SHANGHAI -- China's already intense online retail market is having to make room for a relatively new and particularly cutthroat competitor.
By undercutting the competition, sometimes by as much as 50%, the upstart is winning over price-sensitive consumers in rural area as well as the country's swelling ranks of seniors.
These demographic groups are sizable. In 2017, 576.61 million Chinese lived in rural areas, according to Statista.com, and by the end of that year 241 million Chinese were 60 or older, according to Chinese news service Xinhua.
While China is experiencing wild demographic shifts, these segments remain weighty enough to help Pinduoduo nibble away at the two established players' customer bases. In fact, other Chinese e-tailers are also following demographic trends out of big cities like Beijing and Shanghai, where growth is bottoming out.
These other retailers are shifting their focus to suburbs, a partial admission that Pinduoduo is on to something.
Alibaba and JD.com are also having to contend with an overall market that is losing growth momentum. As a result, the two pioneers have had to step down the price ladder.
"I always use Pinduoduo because it offers the best prices," said a 50-something woman who resides in a Shandong Province city. "And I use Alibaba for products not offered by Pinduoduo."
The big online retailer not mentioned by the Shandong woman is the one being hit hardest by Pinduoduo.
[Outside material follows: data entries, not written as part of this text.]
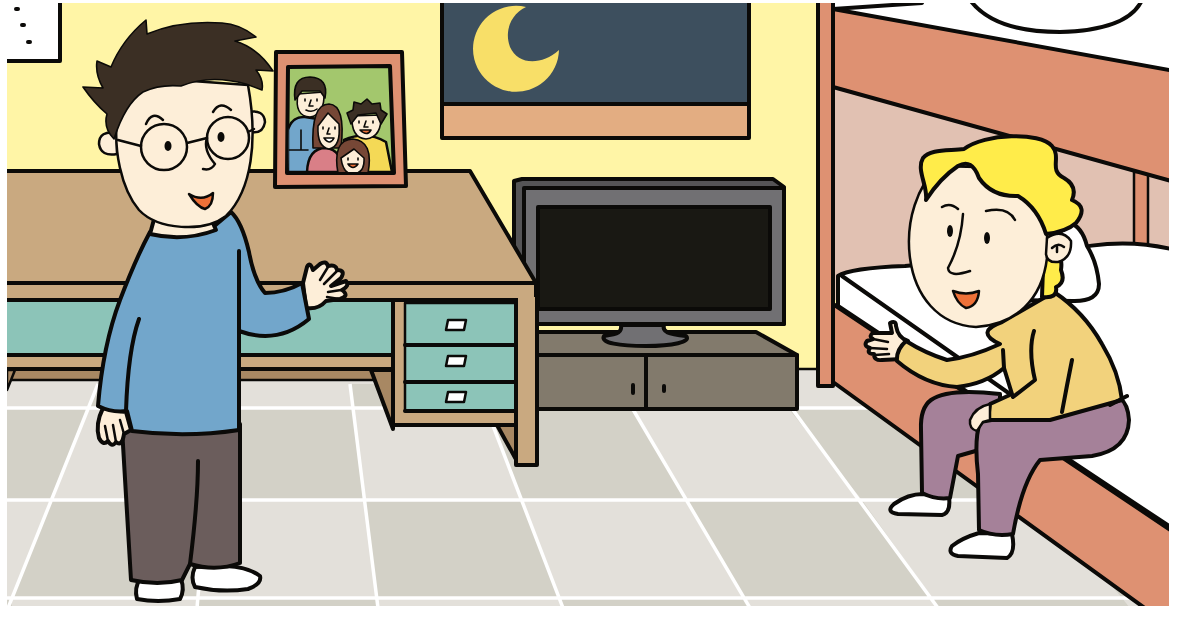
<!DOCTYPE html>
<html lang="en">
<head>
<meta charset="utf-8">
<title>Evening in the shared bedroom</title>
<style>
:root{
  --ink:#0b0a08; --wall:#fff5a6; --tile-light:#e3e0da; --tile-dark:#d3d1c7;
  --wood:#c9a980; --wood-side:#a88863; --teal:#8cc4b8; --coral:#de9172; --alcove:#e1c1b2;
  --night:#3d4f5e; --moon:#f8df68; --sill:#e3ad82; --tv:#717073; --screen:#191813; --cabinet:#827a6c;
  --skin:#fdeed8; --hair-dark:#3b2f24; --hair-blond:#ffec4a; --sweater:#72a6cb; --slacks:#6b5d5c;
  --shirt:#f2d27c; --purple:#a58199; --mouth:#ee7138; --white:#fff;
}
html,body{margin:0;background:var(--white)}
body{width:1200px;height:618px;overflow:hidden}
svg{display:block}
.o{stroke:var(--ink);stroke-width:4;stroke-linejoin:round;stroke-linecap:round}
.t{stroke-width:2.5}
.h{stroke-width:1.6}
.n{fill:none}
.wood{fill:var(--wood)} .side{fill:var(--wood-side)} .teal{fill:var(--teal)} .coral{fill:var(--coral)}
.skin{fill:var(--skin)} .white{fill:var(--white)} .ink{fill:var(--ink)} .mouth{fill:var(--mouth)}
.sweater{fill:var(--sweater)} .slacks{fill:var(--slacks)} .shirt{fill:var(--shirt)} .purple{fill:var(--purple)}
.dark-hair{fill:var(--hair-dark)} .blond{fill:var(--hair-blond)} .cabinet{fill:var(--cabinet)}
.grout{fill:none;stroke:var(--white);stroke-width:3.5}
</style>
</head>
<body>
<svg width="1200" height="618" viewBox="0 0 1200 618" role="img" aria-label="Two young men greeting each other in a bedroom with a desk, a television and a bunk bed">
<defs>
  <clipPath id="frame"><rect x="7" y="3" width="1162" height="603"/></clipPath>
  <clipPath id="portrait-area"><polygon points="290,67 390,67 394,172 288,172"/></clipPath>
  <g id="handle"><path class="o white t" d="M448 320H466L464 330H446Z"/></g>
</defs>
<g clip-path="url(#frame)">

  <g id="room">
    <rect width="1200" height="400" fill="var(--wall)"/>
    <rect y="370" width="1200" height="240" fill="var(--tile-light)"/>
    <g fill="var(--tile-dark)">
      <polygon points="98,384 216,384 214,408 88,408"/>
      <polygon points="350,384 480,384 485,408 353,408"/>
      <polygon points="632,408 788,408 776,384 618,384"/>
      <polygon points="7,408 88,408 52,500 7,500"/>
      <polygon points="214,408 353,408 364,500 205,500"/>
      <polygon points="485,408 632,408 687,500 521,500"/>
      <polygon points="788,408 940,408 1040,500 862,500"/>
      <polygon points="52,500 205,500 198,598 12,598"/>
      <polygon points="364,500 521,500 560,598 377,598"/>
      <polygon points="687,500 862,500 932,598 745,598"/>
      <polygon points="1040,500 1060,500 1170,598 1122,598"/>
      <rect y="598" width="12" height="10"/>
      <polygon points="198,598 377,598 378,608 197,608"/>
      <polygon points="560,598 745,598 750,608 563,608"/>
      <polygon points="932,598 1122,598 1130,608 938,608"/>
    </g>
    <path class="grout" d="M0 408H1000M0 500H1060M0 598H1170M98 384L8 608M216 384L197 608M350 384L378 608M477 384L563 608M618 384L750 608M774 384L938 608"/>
    <path class="o n t" d="M795 369H820"/>
  </g>

  <g id="notice">
    <path class="o white" d="M0 0H60V61H0Z"/>
    <path class="o n" d="M16 9H18M22 25H24M28 42H30"/>
  </g>

  <g id="window">
    <rect class="o" x="442" y="-5" width="307" height="143" fill="var(--sill)"/>
    <rect class="o" x="442" y="-5" width="307" height="109" fill="var(--night)"/>
    <path fill="var(--moon)" d="M526 7A43 43 0 1 0 559 50C541 66 518 65 510 47C504 31 511 14 526 7Z"/>
  </g>

  <g id="television">
    <path class="o" d="M514 181L522 179H773L784 187V324H524L514 300Z" fill="#555456"/>
    <rect class="o" x="524" y="188" width="260" height="136" fill="var(--tv)"/>
    <rect class="o" x="538" y="207" width="232" height="102" fill="var(--screen)"/>
    <path class="o cabinet" d="M530 332H756L797 355V409H530Z"/>
    <path class="o n" d="M530 355H797M646 357V409"/>
    <path class="o n" d="M633 385V393M664 386V391"/>
    <path class="o" d="M621 325H664C662 332 668 334 686 336C692 342 672 346 646 346C620 346 600 343 604 336C619 334 622 332 621 325Z" fill="var(--tv)"/>
  </g>

  <g id="desk">
    <polygon class="o side t" points="0,368 392,368 392,380 0,380"/>
    <polygon class="o side t" points="7,370 15,370 7,390"/>
    <polygon class="o side" points="371,370 393,370 393,429"/>
    <polygon class="o side" points="497,425 518,425 518,463"/>
    <rect class="o teal" x="0" y="300" width="393" height="55"/>
    <rect class="o wood" x="0" y="355" width="393" height="14"/>
    <polygon class="o wood" points="393,300 518,300 518,425 393,425"/>
    <path class="o teal t" d="M405 303H516V411H405Z"/>
    <path class="o n" d="M405 345H516M405 382H516M405 411H516"/>
    <use href="#handle"/><use href="#handle" y="36"/><use href="#handle" y="72"/>
    <polygon class="o wood" points="516,296 537,283 537,465 516,465"/>
    <path class="o wood" d="M0 171H470L536 283V300H0Z"/>
    <path class="o n" d="M0 283H536"/>
    <path d="M518 297H535V304H518Z" fill="var(--wood)"/>
  </g>

  <g id="family-portrait">
    <polygon class="o coral" points="276,52 402,52 406,186 275,187"/>
    <polygon class="o" points="288,67 390,66 394,173 287,173" fill="#a3c76d"/>
    <g clip-path="url(#portrait-area)">
      <path class="o sweater t" d="M288 172V130Q292 116 305 117L324 120V172Z"/>
      <path class="o n h" d="M289 150H308M301 130V150"/>
      <path class="o skin h" d="M298 94Q294 116 310 117Q325 115 324 92Z"/>
      <path class="o dark-hair h" d="M295 100Q292 77 310 77Q329 78 325 98L320 91H302Z"/>
      <path class="o n h" d="M305 99V101M317 99V101M311 100L309 106H313M306 110Q312 113 317 109"/>
      <path class="o t" d="M344 172V140Q366 130 386 142L392 172Z" fill="#f4d956"/>
      <path class="o t" d="M307 172Q308 148 326 148Q342 150 343 172Z" fill="#d97f87"/>
      <path class="o h" d="M313 148Q311 104 329 104Q346 105 341 148Z" fill="#764736"/>
      <path class="o skin h" d="M318 126Q317 147 329 149Q341 147 339 124L328 113Z"/>
      <path class="o n h" d="M323 127V129M335 127V129M329 128L327 134H330"/>
      <path class="o white h" d="M324 138H334Q330 146 324 138Z"/>
      <path class="o skin h" d="M352 116Q351 138 366 139Q382 137 381 115Z"/>
      <path class="o dark-hair h" d="M351 124L347 113L353 110L354 102L361 104L367 99L372 104L380 103L381 110L387 114L381 124L376 113L358 115Z"/>
      <path class="o n h" d="M359 121V123M373 121V123M366 121L364 127H368"/>
      <path class="o mouth h" d="M360 130H371Q367 137 360 130Z"/>
      <path class="o h" d="M338 173Q332 140 353 139Q374 141 368 173Z" fill="#764736"/>
      <path class="o skin h" d="M341 158Q343 174 353 174Q365 173 364 158L354 149Z"/>
      <path class="o n h" d="M348 158V160M358 158V160"/>
      <path class="o mouth h" d="M348 164H358Q353 171 348 164Z"/>
    </g>
  </g>

  <g id="bunk-bed">
    <polygon points="833,80 1175,180 1175,300 833,300" fill="var(--alcove)"/>
    <rect class="o coral t" x="1134" y="172" width="14" height="80"/>
    <polygon class="white" points="833,3 1175,3 1175,72 833,8"/>
    <path class="o n" d="M833 9L922 3M970 0C985 20 1015 32 1060 32C1100 31 1132 22 1142 0"/>
    <polygon class="o coral" points="833,9 1175,71 1175,182 833,87"/>
    <path class="o white" d="M838 276Q850 268 905 266L1060 252Q1120 236 1175 250V530L838 306Z"/>
    <path class="o white" d="M1068 222Q1082 226 1087 246Q1097 262 1099 284Q1099 302 1072 301L1010 300Z"/>
    <path class="o n" d="M842 276L1010 394"/>
    <polygon class="o coral" points="833,304 1175,533 1175,630 833,382"/>
    <rect class="o coral" x="818" y="-5" width="15" height="391"/>
  </g>

  <g id="seated-friend">
    <path class="o white" d="M923 494Q908 494 894 504Q885 512 898 514L942 515Q951 513 949 497Z"/>
    <path class="o purple" d="M1000 394Q948 388 931 400Q920 408 921 430L922 493Q936 500 950 498L958 456L1000 444Z"/>
    <path class="o white" d="M979 533Q962 538 952 546Q947 554 958 556L1007 558Q1016 553 1012 534Z"/>
    <path class="o purple" d="M980 422Q974 440 978 474L979 530Q994 537 1013 534Q1022 482 1040 460L1092 456Q1128 450 1129 420Q1128 404 1120 398Z"/>
    <path class="o skin" d="M908 341Q898 338 896 326Q896 320 890 323L892 333L873 333Q868 336 873 339L867 341Q863 346 870 348Q866 354 874 354Q874 361 882 360L902 359Z"/>
    <path class="o n t" d="M873 339L888 342M870 348L887 349M875 355L889 354"/>
    <path class="o shirt" d="M1002 322Q974 332 1000 344Q972 357 947 360Q925 353 906 341Q896 350 897 361Q925 385 957 387Q985 384 1004 368L1012 394L990 404L988 420L1050 420L1122 400Q1119 372 1102 344Q1084 312 1054 292Z"/>
    <path class="o n" d="M1004 368L1003 350M1034 331Q1028 350 1035 380L1013 397M1072 360Q1067 385 1062 412M1110 405L1127 396"/>
    <path class="o skin t" d="M990 404Q975 407 970 420Q969 429 977 431L983 422L990 420Z"/>
    <path class="o blond" d="M1044 240Q1064 248 1061 270Q1066 283 1056 287Q1058 299 1042 297Z"/>
    <path class="o skin t" d="M938 166C918 186 905 220 910 258C915 296 938 325 976 327C1016 324 1042 300 1047 258C1050 225 1040 195 1015 168Z"/>
    <path class="o skin t" d="M1047 238Q1062 228 1071 241Q1072 258 1058 262Q1047 263 1046 254Z"/>
    <path class="o n t" d="M1052 248Q1058 242 1064 247M1057 246V252"/>
    <path class="o blond" d="M926 200C928 186 916 170 923 158C930 149 948 151 964 149C985 133 1040 132 1052 146C1062 158 1048 170 1064 178Q1078 186 1072 200Q1089 207 1076 223Q1066 232 1046 234Q1038 208 1018 196Q992 197 979 178Q972 158 958 166Q940 178 926 200Z"/>
    <path class="o n t" d="M942 207Q950 202 958 209M986 211Q1008 206 1015 220M963 214Q961 244 948 268Q949 278 970 271"/>
    <ellipse class="ink" cx="950" cy="231" rx="3" ry="6"/><ellipse class="ink" cx="987" cy="238" rx="3" ry="6"/>
    <path class="o mouth t" d="M953 291Q966 296 979 291Q978 306 966 308Q957 304 953 291Z"/>
  </g>

  <g id="standing-friend">
    <path class="o white" d="M140 579Q134 588 137 599Q158 603 180 599Q185 590 181 579Z"/>
    <path class="o white" d="M195 567Q190 578 195 587Q222 593 248 589Q262 584 260 576Q248 567 226 566Z"/>
    <path class="o slacks" d="M122 428Q126 500 131 580Q158 586 182 580L190 564Q216 572 240 563L240 424Z"/>
    <path class="o n" d="M198 461Q198 500 190 564"/>
    <path class="o skin" d="M303 283L307 267Q310 261 313 270L320 264Q326 260 328 266Q336 264 337 270Q346 270 341 278L331 286L346 281Q350 286 342 290Q350 296 340 299L326 301Q318 310 306 308Z"/>
    <path class="o n t" d="M328 267L320 280M337 271L324 284M341 290L328 292M339 299L327 297"/>
    <path class="o skin" d="M103 408Q95 424 99 438Q103 446 108 441Q112 448 116 442Q122 447 124 434L131 430L126 412Z"/>
    <path class="o n t" d="M105 426L108 441M113 425L116 442M120 420L124 434"/>
    <path class="o sweater" d="M150 232Q136 258 120 300Q103 345 98 406Q112 413 127 411L132 431Q186 438 239 430L239 331Q278 345 309 319L302 283Q284 293 265 293Q254 280 249 252Q242 222 231 212L212 228Z"/>
    <path class="o n" d="M139 319Q128 350 126 411M239 251V331"/>
    <path class="o skin" d="M150 234Q184 242 216 230L208 212H156Z"/>
    <path class="o skin t" d="M117 133Q99 130 99 144Q101 157 117 154ZM248 112Q264 109 265 122Q263 134 251 132Z"/>
    <path class="o skin t" d="M118 110C112 150 122 190 139 210C158 230 204 233 226 216C252 190 258 140 248 85L150 78Z"/>
    <path class="dark-hair o h" d="M114 139Q103 128 107 114Q94 103 83 87L103 88Q95 74 97 61L111 67Q122 40 146 20L147 34Q180 20 222 23Q240 24 256 37L235 41Q258 48 273 71L256 70Q264 80 262 90L246 84Q210 74 181 86Q160 84 143 92Q125 104 114 139Z"/>
    <g class="o n t">
      <circle cx="164" cy="147" r="23"/><circle cx="228" cy="138" r="21"/>
      <path d="M118 140L141 146M187 143L207 138M248 132L254 129M146 124Q152 110 163 120M213 112Q220 100 231 110"/>
      <path d="M207 138Q203 150 215 164Q211 171 203 169"/>
    </g>
    <ellipse class="ink" cx="168" cy="146" rx="3.5" ry="5"/><ellipse class="ink" cx="221" cy="137" rx="3.5" ry="5"/>
    <path class="o mouth t" d="M189 194Q202 202 213 193Q213 206 205 209Q197 207 189 194Z"/>
  </g>
</g>
</svg>
</body>
</html>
That would be JD.com, the industry's second-largest player.
A person familiar with Chinese e-commerce indicated that consumers do not necessarily consider what online retailer is the largest when they decide to buy. They are more concerned with prices, the source said, and in this regard, Pinduoduo is No. 1. Alibaba is the second cheapest.
The source added that JD.com also lags its rivals in selection, at least when it comes to clothing and other products that appeal to rural consumers.
Pinduoduo listed on Nasdaq in July, about three years after first taking on China's online Goliaths. The company has announced revenue of 13.1 billion yuan ($1.95 billion) for 2018, up a staggering 650% from the previous 12 months.
For that, CEO Colin Huang Zheng can thank merchandise like ladies' pants priced at about $1.25 and electric razors that go for about $5.50.
Pinduoduo has given itself another advantage over Alibaba and JD.com, which have designed their websites to quickly take shoppers to pages featuring the kinds of products they are looking for. Pinduoduo's mobile app unapologetically offers much less choice and instead displays products in order of cheapness. Shoppers scroll though looking for bargains much like Twitter users flick through their timelines looking for informational nuggets.
The e-tailer also offers deep discounts for group purchases.
But Pinduoduo is paying a high-price while it remains in customer-acquisition mode. Its net loss increased substantially, to 10.2 billion yuan, in 2018. It suffered a 500 million-yuan loss the previous year.
Pinduoduo also has to deal with its users' perceptions. Some consumers say they use Pinduoduo because it is cheap, knowing that many of its products could be knockoffs.
And while Pinduoduo has helped rejuvenate China's online marketplace, it is unclear whether a high-revenue discounter that nevertheless posts distressing losses can continue to grow.
Furthermore, excessive competition could work to the detriment of the industry as a whole.
Although Pinduoduo's market share is less than 6%, it has proved hefty enough to force Alibaba and JD.com to try to fend off its attacks.
In March, Alibaba announced an investment of 4.6 billion yuan for a 14% or so stake in Chinese courier company STO Express. The purchase is an attempt to beat Pinduoduo in small but fast-growing municipalities. STO Express, which has about 20,000 delivery bases across China, will team up with Alibaba to develop logistics technology.
JD.com CEO Richard Liu Qiangdong says his company will have to add products if it is to lure more buyers this year. At the end of 2018, JD.com had about 300 million users, up 4% from a year earlier, when the company's user numbers jumped 29%. With all the competition, JD.com has announced that it will cut 10% of its top executives, including vice presidents, who do not deliver expected results over the next 12 months.